Legislature Votes to urge passage of law seeking stiffer penalties to for dog - abusers

By Craig Tretiak

Paul Wojtaszek comforts an abused dog named Dillan.

Anyone watching last Tuesday’s meeting of the Niagara County Legislature on Channel 22 actually witnessed what many have asserted for years: government is going to the dogs.

In this case, quite literally.

The Niagara County SPCA brought three canine victims of abuse to highlight a recent spate of animal abuse cases in Niagara Falls and asked county leaders to urge the passage of a state law that would double the penalties for such abuse.

Dubbed “Phoenix’s Law,” a bill in the state Assembly and Senate would modify the state’s Agriculture and Markets law to dole out stiffer sentences and heavier fines to those found guilty of intentionally hurting animals. The bill also requires psychiatric screening of animal abusers.

SPCA leaders sought the action by county officials when Phoenix’s Law stalled in the state Legislature at the end of June. The July death of an emaciated puppy named Jonah in Niagara Falls added to their sense of urgency.

The bill county leaders want to see passed takes its name from Phoenix, a Jack Russell terrier tortured and set on fire by Buffalo teens Diondre Brown and Adell Ziegler. Brown was given a six-month sentence while Ziegler was sentenced to two years in prison.

The failure of the law to pass in Albany has dumbfounded local animal rights activists as well as county lawmakers and the bill’s Senate sponsor.

“Mistreatment of any animal should not be tolerated,” said Sen. Mark Grisanti, who introduced Phoenix’s Law in the Senate. “I want to see this bill become Phoenix’s Law so that we will have on the books a strong piece of legislation that results in stiff punishment for anyone convicted of such a heinous act. By strengthening the penalties and requiring psychiatric evaluation, and if necessary treatment, we will be able to better protect our animals as well as the public as a whole.”

County legislators agreed, passing a resolution demanding the state act at the earliest opportunity-including any special sessions called by the governor-and pass the tougher sentences into law.

Legislator Cheree Copelin, a LaSalle Republican, co-wrote the county’s Phoenix’s Law resolution with North Tonawanda Legislator Paul Wojtaszek, who, as a Supreme Court law clerk actually was involved in the trial of Phoenix’s torturers.

Wojtaszek, who is a candidate for the state Supreme Court, was reserved in his remarks, citing professional obligations placed on judges in New York state, but did note that he owns a pair of dogs who, he says, “are a big part of my family.”

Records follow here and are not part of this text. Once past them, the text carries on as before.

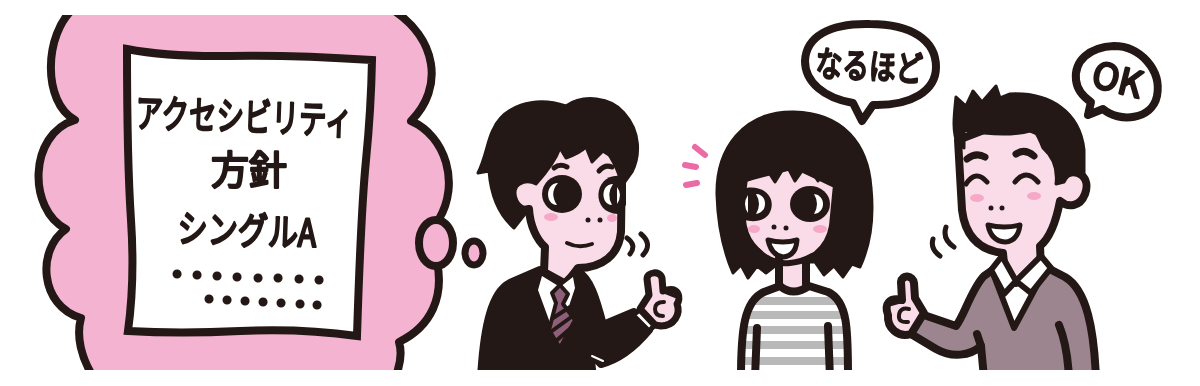
<!DOCTYPE html>
<html lang="ja">
<head>
<meta charset="utf-8">
<title>アクセシビリティ方針</title>
<style>
:root {
  --ink: #231815;
  --paper: #ffffff;
  --cloud: #f4b3d0;
  --skin: #fadbe8;
  --cheek: #f6a9c6;
  --spark: #ea6ba5;
  --tie: #8d5f78;
  --sweater: #9c858e;
  --stripe: #b9b9ba;
}
html, body { margin: 0; background: var(--paper); overflow: hidden; }
svg { display: block; width: 1200px; height: 386px; }
.line { stroke: var(--ink); stroke-width: 8; stroke-linecap: round; stroke-linejoin: round; fill: none; }
.thin { stroke-width: 5; }
.ink { fill: var(--ink); }
.white { fill: var(--paper); }
.cloud { fill: var(--cloud); }
.skin { fill: var(--skin); }
.cheek { fill: var(--cheek); }
.sweater { fill: var(--sweater); }
.tie { fill: var(--tie); }
.hair { fill: var(--ink); stroke: var(--ink); stroke-width: 3; stroke-linejoin: round; }
.spark { stroke: var(--spark); stroke-width: 6; stroke-linecap: round; }
.stripes { stroke: var(--stripe); stroke-width: 8; }
.lettering {
  font-family: "Noto Sans CJK JP", "Noto Sans", sans-serif;
  font-weight: 500; fill: var(--ink); stroke: var(--ink);
  stroke-width: 2.5; stroke-linejoin: round; stroke-linecap: round;
}
.dots { stroke: var(--ink); stroke-width: 9; stroke-linecap: round; }
</style>
</head>
<body>
<svg viewBox="0 0 1200 386" xmlns="http://www.w3.org/2000/svg">
  <defs>
    <clipPath id="stage"><rect x="0" y="15" width="1200" height="355"/></clipPath>
    <clipPath id="shirt-shape"><path d="M737 376C738 340 740 304 762 292L782 287Q793 294 808 287L830 292C850 304 852 340 851 376Z"/></clipPath>
  </defs>

  <g id="scene" clip-path="url(#stage)">

    <g id="thought-cloud">
      <path class="line cloud" d="M74 8C44 34 42 102 75 120C28 134 28 210 66 229C36 250 40 306 81 318C76 336 81 358 94 378H395C400 366 402 352 399 342C432 326 444 296 437 262L439 219C460 184 446 136 411 121C444 88 438 38 390 8Z"/>
      <ellipse class="line cloud" cx="436" cy="243" rx="17" ry="23"/>
      <ellipse class="line cloud thin" cx="474" cy="253" rx="9" ry="12" style="stroke-width:7"/>
    </g>

    <g id="policy-sheet">
      <path class="line white" style="stroke-linejoin:miter" d="M127 49Q168 57 230 56T372 60Q371 110 366 160T357 336Q300 328 240 331T128 331Q135 280 131 220T127 49Z"/>
      <g class="lettering">
        <text x="135" y="127" font-size="39" textLength="217" lengthAdjust="spacingAndGlyphs" transform="rotate(2 135 127)">アクセシビリティ</text>
        <text x="211" y="184" font-size="39" textLength="76" lengthAdjust="spacingAndGlyphs">方針</text>
        <text x="177" y="242" font-size="38" textLength="139" lengthAdjust="spacingAndGlyphs" transform="rotate(2 177 242)">シングルA</text>
      </g>
      <g class="dots">
        <path d="M177 274h.1M197 275h.1M217 276h.1M237 277h.1M258 278h.1M278 278h.1M299 279h.1M319 280h.1"/>
        <path d="M209 299h.1M227 300h.1M245 301h.1M263 302h.1M281 303h.1M300 304h.1M317 305h.1"/>
      </g>
    </g>

    <g id="man-in-suit">
      <path class="skin" d="M543 240V276L568 292 580 266Z"/>
      <path class="line skin" d="M530 178C510 174 506 203 524 210L529 209C530 226 537 240 545 247L544 272 566 284 578 268C602 268 619 255 621 232L622 160 590 140 540 150Z"/>
      <path class="hair" d="M478 173C486 157 487 142 493 130C503 107 533 95 566 106C583 94 611 97 624 113C641 132 640 156 632 172L622 186C619 170 610 155 605 149L592 162 586 147C580 153 572 156 566 158L560 148C555 162 545 174 536 184C524 178 512 186 512 198C514 209 518 214 525 214L514 228C500 216 491 197 489 171Z"/>
      <path class="line thin" d="M554 168Q560 163 567 167M599 171Q605 164 612 167"/>
      <g id="suit-eyes">
        <ellipse class="ink" cx="562" cy="194" rx="20" ry="19"/>
        <path class="white" d="M558 183C545 183 545 205 557 205Q549 193 558 183Z"/>
        <path class="ink" d="M621 176C594 172 589 213 618 214L626 205V182Z"/>
        <path class="white" d="M613 184C600 184 601 205 612 205Q606 194 613 184ZM617 187Q623 195 617 204Z"/>
      </g>
      <ellipse class="cheek" cx="551" cy="217" rx="7" ry="4"/>
      <ellipse class="cheek" cx="612" cy="218" rx="5" ry="4"/>
      <circle class="ink" cx="588" cy="220" r="2.5"/><circle class="ink" cx="600" cy="220" r="2.5"/>
      <path class="line thin" style="stroke-width:4" d="M567 243Q579 249 592 244"/>

      <path class="line ink" d="M481 378C484 325 492 292 510 283L540 270 560 288 577 271C590 278 596 298 603 325L634 312 649 330C634 348 617 360 601 364L590 352 593 378Z"/>
      <path class="white" d="M542 276L538 290 557 342 575 288 573 277 560 287Z"/>
      <path class="tie line" style="stroke-width:4" d="M560 285L568 294 563 304 575 320 560 348 549 330 556 303 552 293Z"/>
      <path class="line thin" style="stroke-width:4" d="M553 318L570 307M552 331L574 315M556 341L572 327"/>
      <path class="line thin" style="stroke:var(--paper);stroke-width:2" d="M592 356L603 361"/>
      <g id="suit-thumb">
        <path class="line white thin" d="M633 315L641 309 656 324 649 331Z"/>
        <path class="line skin" style="stroke-width:7" d="M640 309L649 295 647 279C647 272 660 270 662 278L663 291C680 285 681 299 677 304C681 314 674 326 661 326L655 325Z"/>
        <path class="line thin" style="stroke-width:4" d="M664 302Q655 302 655 309T663 316M665 292L675 296"/>
      </g>
      <path class="line thin" d="M627 238Q637 245 630 254M641 234Q653 244 643 255"/>
    </g>

    <g id="woman">
      <g class="spark"><path d="M695 147L705 155M685 165L696 167M686 185L697 183"/></g>
      <path class="hair" d="M794 112C743 111 716 149 717 195C718 228 724 252 733 273L741 265 748 278 757 266 766 273 780 262H815L824 275 834 266 843 277 852 264 860 267C870 245 874 218 871 188C868 143 842 113 794 112Z"/>
      <path class="skin" d="M779 248V286Q793 298 808 286V248Z"/>
      <path class="line skin" d="M744 178C740 207 739 231 752 246C764 261 776 264 786 264C810 265 829 250 833 226L837 185 795 165Z"/>
      <path class="skin" d="M783 256H804V280H783Z"/>
      <path class="line" d="M779 258V284M806 262V284"/>
      <path class="line" d="M758 251Q770 265 790 263 802 262 812 256" style="stroke-width:6"/>
      <path class="hair" d="M740 183L755 177 764 165 775 182 786 164 795 181 807 164 818 181 827 166 836 182 848 190 845 150 790 130 745 150 735 180Z"/>
      <g id="woman-eyes">
        <path class="ink" d="M741 189C764 182 778 199 769 214C762 224 745 222 739 217Z"/>
        <path class="white" d="M756 194C768 194 768 213 756 214Q762 204 756 194ZM748 195Q742 204 748 213Z"/>
        <ellipse class="ink" cx="810" cy="204" rx="20" ry="18"/>
        <path class="white" d="M814 194C826 195 826 213 814 214Q820 204 814 194Z"/>
      </g>
      <ellipse class="cheek" cx="754" cy="229" rx="6" ry="4"/>
      <ellipse class="cheek" cx="820" cy="229" rx="7" ry="4"/>
      <circle class="ink" cx="774" cy="227" r="2.5"/><circle class="ink" cx="786" cy="228" r="2.5"/>
      <path class="line white thin" d="M768 240Q783 244 797 240 796 256 783 257 771 255 768 240Z"/>

      <g id="striped-shirt">
        <path class="white" d="M737 376C738 340 740 304 762 292L782 287Q793 294 808 287L830 292C850 304 852 340 851 376Z"/>
        <g clip-path="url(#shirt-shape)"><path class="stripes" d="M735 301H855M735 315H855M735 330H855M735 345H855M735 361H855"/></g>
        <path class="line" d="M741 378C741 330 744 301 764 292L780 286Q793 297 809 286L828 292C848 301 848 330 848 378M757 328L755 378M828 326L830 378"/>
      </g>
    </g>

    <g id="man-in-sweater">
      <path class="line skin" d="M1062 176C1078 166 1091 178 1085 194C1080 207 1068 208 1060 201C1056 222 1050 238 1040 246L1041 268 1016 284 1004 264 1003 253C978 250 965 235 962 210L958 140 1010 120 1058 140Z"/>
      <path class="hair" d="M958 145C952 132 954 116 956 97L966 106 973 91 982 102 996 86 1000 98 1010 94C1050 92 1080 112 1084 150L1084 177C1074 171 1068 174 1064 182L1056 184C1058 168 1052 156 1043 148C1040 140 1037 134 1034 130C1010 137 985 134 964 130L964 148Z"/>
      <path class="line" style="stroke-width:7" d="M967 159Q976 152 985 157M1016 154Q1025 148 1034 156"/>
      <path class="line thin" d="M966 184Q976 169 987 182M1015 182Q1026 168 1038 182"/>
      <ellipse class="cheek" cx="977" cy="198" rx="7" ry="4"/>
      <ellipse class="cheek" cx="1034" cy="196" rx="7" ry="4"/>
      <circle class="ink" cx="991" cy="208" r="2.5"/><circle class="ink" cx="1002" cy="208" r="2.5"/>
      <path class="line white thin" d="M988 225Q1004 229 1020 225 1018 241 1005 242 991 241 988 225Z"/>

      <path class="line sweater" d="M984 378L981 346C970 356 952 358 936 349L911 334 921 314 956 326C964 316 972 288 984 276L1004 262 1016 280 1040 264 1065 277C1087 290 1094 330 1096 378Z"/>
      <path class="line" d="M981 346L977 334M1059 325C1066 342 1068 358 1069 378"/>
      <path class="line white" style="stroke-width:6" d="M994 276L1014 328 1043 274 1016 284Z"/>
      <path class="skin" d="M1004 260L1016 284 1038 260Z"/>
      <path class="line white" style="stroke-width:6" d="M1002 256L1016 281 1004 294 991 270ZM1041 256L1016 281 1031 293 1051 268Z"/>
      <g id="sweater-thumb">
        <path class="line skin" d="M911 334C898 338 887 328 888 315C884 304 889 297 902 300L901 282C902 274 913 275 914 283L915 298 924 313Z"/>
        <path class="line thin" style="stroke-width:4" d="M909 309Q900 307 899 315T908 322M891 304L902 301"/>
      </g>
      <path class="line thin" d="M933 239Q930 249 940 256M946 227Q942 239 954 247"/>
    </g>

    <g id="speech-naruhodo">
      <path class="line white" d="M870 24C829 23 806 37 805 61C805 82 824 98 853 103L862 121 873 105C911 106 936 91 936 67C936 40 911 24 870 24Z"/>
      <text class="lettering" x="815" y="76" font-size="35" textLength="107" lengthAdjust="spacingAndGlyphs" transform="rotate(3 815 76)">なるほど</text>
    </g>
    <g id="speech-ok">
      <path class="line white" d="M1114 46C1089 47 1074 61 1076 80C1077 89 1082 96 1091 102L1088 115 1103 109C1119 123 1152 120 1157 96C1162 70 1140 46 1114 46Z"/>
      <text class="lettering" x="1090" y="86" font-size="36" textLength="50" lengthAdjust="spacingAndGlyphs" transform="rotate(14 1090 86)">OK</text>
    </g>
  </g>
</svg>
</body>
</html>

“I really don’t understand how anyone could hurt a dog,” Wojtaszek said.

Despite that sentiment, three dogs that were paraded around the Niagara County Courthouse’s legislative chambers bore witness to the depravity of some humans, including Gladys, a pitbull whose haw was broken and skull punctured when she was rescued, Odie, a puppy that was kept in a dresser drawer by his former owners and still has difficulty walking completely upright, and Dillan, a severely malnourished and underweight dog profiled in the April 16, 2013 edition of the Niagara Falls Reporter.

The dogs may have been the best lobbyists to ever visit the legislature’s ornate chambers: despite the bill coming from the Republican side of the aisle, the first lawmaker to endorse its passage on the floor was Minority Leader Dennis Virtuoso.

The resolution’s unanimous passage makes Niagara County one of the first counties in the state to demand tougher penalties for animal abusers like the Falls man who starved a puppy named Jonah to death last month.

It’s just a shame such a law comes too late for Jonah.



Niagara Falls Reporter - Publisher Frank Parlato Jr. www.niagarafallsreporter.com

AUG 13, 2013